_Available data_
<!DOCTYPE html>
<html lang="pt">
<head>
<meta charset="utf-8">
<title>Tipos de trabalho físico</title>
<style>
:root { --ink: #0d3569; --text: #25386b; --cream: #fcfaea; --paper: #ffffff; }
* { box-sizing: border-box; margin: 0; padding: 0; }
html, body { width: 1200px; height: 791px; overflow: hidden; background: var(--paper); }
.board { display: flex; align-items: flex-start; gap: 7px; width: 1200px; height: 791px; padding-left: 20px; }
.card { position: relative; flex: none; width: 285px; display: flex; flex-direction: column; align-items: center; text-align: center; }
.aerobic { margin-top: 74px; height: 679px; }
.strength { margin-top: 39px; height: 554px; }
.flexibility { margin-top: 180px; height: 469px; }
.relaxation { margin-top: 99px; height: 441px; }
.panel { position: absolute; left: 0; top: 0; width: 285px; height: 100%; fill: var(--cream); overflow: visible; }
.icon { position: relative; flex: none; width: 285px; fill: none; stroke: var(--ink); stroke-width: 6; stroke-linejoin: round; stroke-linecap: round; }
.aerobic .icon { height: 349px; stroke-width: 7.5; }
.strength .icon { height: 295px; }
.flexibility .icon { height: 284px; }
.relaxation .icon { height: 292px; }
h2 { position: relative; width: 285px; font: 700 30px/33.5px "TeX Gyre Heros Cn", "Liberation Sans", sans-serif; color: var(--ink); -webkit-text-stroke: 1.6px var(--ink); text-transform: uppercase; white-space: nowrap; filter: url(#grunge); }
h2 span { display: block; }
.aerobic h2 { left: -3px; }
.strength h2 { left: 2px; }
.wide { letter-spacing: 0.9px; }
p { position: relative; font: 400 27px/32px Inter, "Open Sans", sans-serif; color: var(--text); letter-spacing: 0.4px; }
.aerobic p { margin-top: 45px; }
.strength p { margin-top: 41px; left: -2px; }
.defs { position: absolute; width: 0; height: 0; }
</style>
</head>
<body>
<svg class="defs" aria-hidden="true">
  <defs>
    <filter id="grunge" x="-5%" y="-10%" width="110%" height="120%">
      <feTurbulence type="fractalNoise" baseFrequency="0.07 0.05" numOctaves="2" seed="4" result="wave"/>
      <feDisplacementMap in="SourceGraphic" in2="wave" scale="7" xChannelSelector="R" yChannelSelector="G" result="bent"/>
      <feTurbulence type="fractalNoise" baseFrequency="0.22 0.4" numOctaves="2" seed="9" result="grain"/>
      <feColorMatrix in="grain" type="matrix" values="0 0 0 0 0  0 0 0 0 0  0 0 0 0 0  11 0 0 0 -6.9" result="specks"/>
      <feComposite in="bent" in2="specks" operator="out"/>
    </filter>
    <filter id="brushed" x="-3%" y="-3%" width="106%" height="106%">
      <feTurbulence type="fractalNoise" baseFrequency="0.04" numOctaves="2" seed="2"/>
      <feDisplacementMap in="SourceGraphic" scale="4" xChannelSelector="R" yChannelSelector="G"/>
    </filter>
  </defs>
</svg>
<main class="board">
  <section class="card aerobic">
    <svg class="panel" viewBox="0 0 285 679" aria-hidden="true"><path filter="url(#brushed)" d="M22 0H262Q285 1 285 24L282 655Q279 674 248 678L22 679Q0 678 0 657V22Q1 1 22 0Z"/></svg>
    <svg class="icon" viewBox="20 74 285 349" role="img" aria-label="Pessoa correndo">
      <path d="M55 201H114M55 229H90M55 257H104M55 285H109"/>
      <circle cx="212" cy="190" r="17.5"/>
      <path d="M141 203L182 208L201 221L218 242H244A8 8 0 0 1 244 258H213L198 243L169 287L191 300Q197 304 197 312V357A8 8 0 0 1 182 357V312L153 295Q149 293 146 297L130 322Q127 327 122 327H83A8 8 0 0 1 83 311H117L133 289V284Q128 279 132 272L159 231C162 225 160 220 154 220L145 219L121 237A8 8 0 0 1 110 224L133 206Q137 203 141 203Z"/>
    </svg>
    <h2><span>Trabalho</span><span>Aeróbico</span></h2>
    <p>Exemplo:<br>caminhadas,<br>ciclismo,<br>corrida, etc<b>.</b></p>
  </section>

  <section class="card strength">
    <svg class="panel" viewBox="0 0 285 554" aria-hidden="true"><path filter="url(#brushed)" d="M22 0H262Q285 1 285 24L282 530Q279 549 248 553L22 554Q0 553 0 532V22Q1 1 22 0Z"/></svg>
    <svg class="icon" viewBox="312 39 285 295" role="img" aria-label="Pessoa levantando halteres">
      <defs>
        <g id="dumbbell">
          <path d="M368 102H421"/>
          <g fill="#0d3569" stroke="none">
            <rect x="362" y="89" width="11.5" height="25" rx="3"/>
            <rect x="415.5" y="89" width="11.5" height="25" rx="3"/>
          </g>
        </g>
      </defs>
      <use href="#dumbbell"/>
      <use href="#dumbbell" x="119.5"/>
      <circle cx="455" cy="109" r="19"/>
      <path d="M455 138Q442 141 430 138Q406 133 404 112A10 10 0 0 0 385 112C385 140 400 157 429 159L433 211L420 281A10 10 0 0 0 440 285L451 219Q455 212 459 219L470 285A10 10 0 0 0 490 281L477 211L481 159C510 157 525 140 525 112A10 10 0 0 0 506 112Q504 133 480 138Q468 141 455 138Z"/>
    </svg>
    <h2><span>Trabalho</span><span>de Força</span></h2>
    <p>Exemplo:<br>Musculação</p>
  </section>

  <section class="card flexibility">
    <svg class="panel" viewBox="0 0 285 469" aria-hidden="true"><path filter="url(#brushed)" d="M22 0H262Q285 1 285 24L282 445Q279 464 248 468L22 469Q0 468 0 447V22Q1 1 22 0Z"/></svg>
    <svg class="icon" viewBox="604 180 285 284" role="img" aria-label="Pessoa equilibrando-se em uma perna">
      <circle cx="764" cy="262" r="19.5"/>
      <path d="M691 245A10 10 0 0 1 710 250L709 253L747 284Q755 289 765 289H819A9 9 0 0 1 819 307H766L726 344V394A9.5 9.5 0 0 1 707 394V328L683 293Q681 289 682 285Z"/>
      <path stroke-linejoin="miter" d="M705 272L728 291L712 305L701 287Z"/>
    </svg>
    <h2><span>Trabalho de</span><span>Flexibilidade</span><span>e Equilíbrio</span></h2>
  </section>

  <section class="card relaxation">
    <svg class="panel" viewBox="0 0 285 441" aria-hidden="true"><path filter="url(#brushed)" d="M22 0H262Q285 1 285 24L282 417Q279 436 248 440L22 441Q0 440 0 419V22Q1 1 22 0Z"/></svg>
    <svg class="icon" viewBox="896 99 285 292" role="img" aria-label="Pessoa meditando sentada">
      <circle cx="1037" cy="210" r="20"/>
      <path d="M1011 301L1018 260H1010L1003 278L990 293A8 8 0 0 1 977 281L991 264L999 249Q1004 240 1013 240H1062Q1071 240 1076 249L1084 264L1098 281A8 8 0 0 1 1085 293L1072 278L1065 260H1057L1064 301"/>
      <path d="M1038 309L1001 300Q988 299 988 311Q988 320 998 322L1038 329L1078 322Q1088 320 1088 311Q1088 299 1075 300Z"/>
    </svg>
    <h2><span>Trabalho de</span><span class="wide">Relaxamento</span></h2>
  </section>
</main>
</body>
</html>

_Problem to solve_
Please copy every line in the entries where "hidden" appears.

_Answer section_
html, body { width: 1200px; height: 791px; overflow: hidden; background: var(--paper); }
<svg class="defs" aria-hidden="true">
    <svg class="panel" viewBox="0 0 285 679" aria-hidden="true"><path filter="url(#brushed)" d="M22 0H262Q285 1 285 24L282 655Q279 674 248 678L22 679Q0 678 0 657V22Q1 1 22 0Z"/></svg>
    <svg class="panel" viewBox="0 0 285 554" aria-hidden="true"><path filter="url(#brushed)" d="M22 0H262Q285 1 285 24L282 530Q279 549 248 553L22 554Q0 553 0 532V22Q1 1 22 0Z"/></svg>
    <svg class="panel" viewBox="0 0 285 469" aria-hidden="true"><path filter="url(#brushed)" d="M22 0H262Q285 1 285 24L282 445Q279 464 248 468L22 469Q0 468 0 447V22Q1 1 22 0Z"/></svg>
    <svg class="panel" viewBox="0 0 285 441" aria-hidden="true"><path filter="url(#brushed)" d="M22 0H262Q285 1 285 24L282 417Q279 436 248 440L22 441Q0 440 0 419V22Q1 1 22 0Z"/></svg>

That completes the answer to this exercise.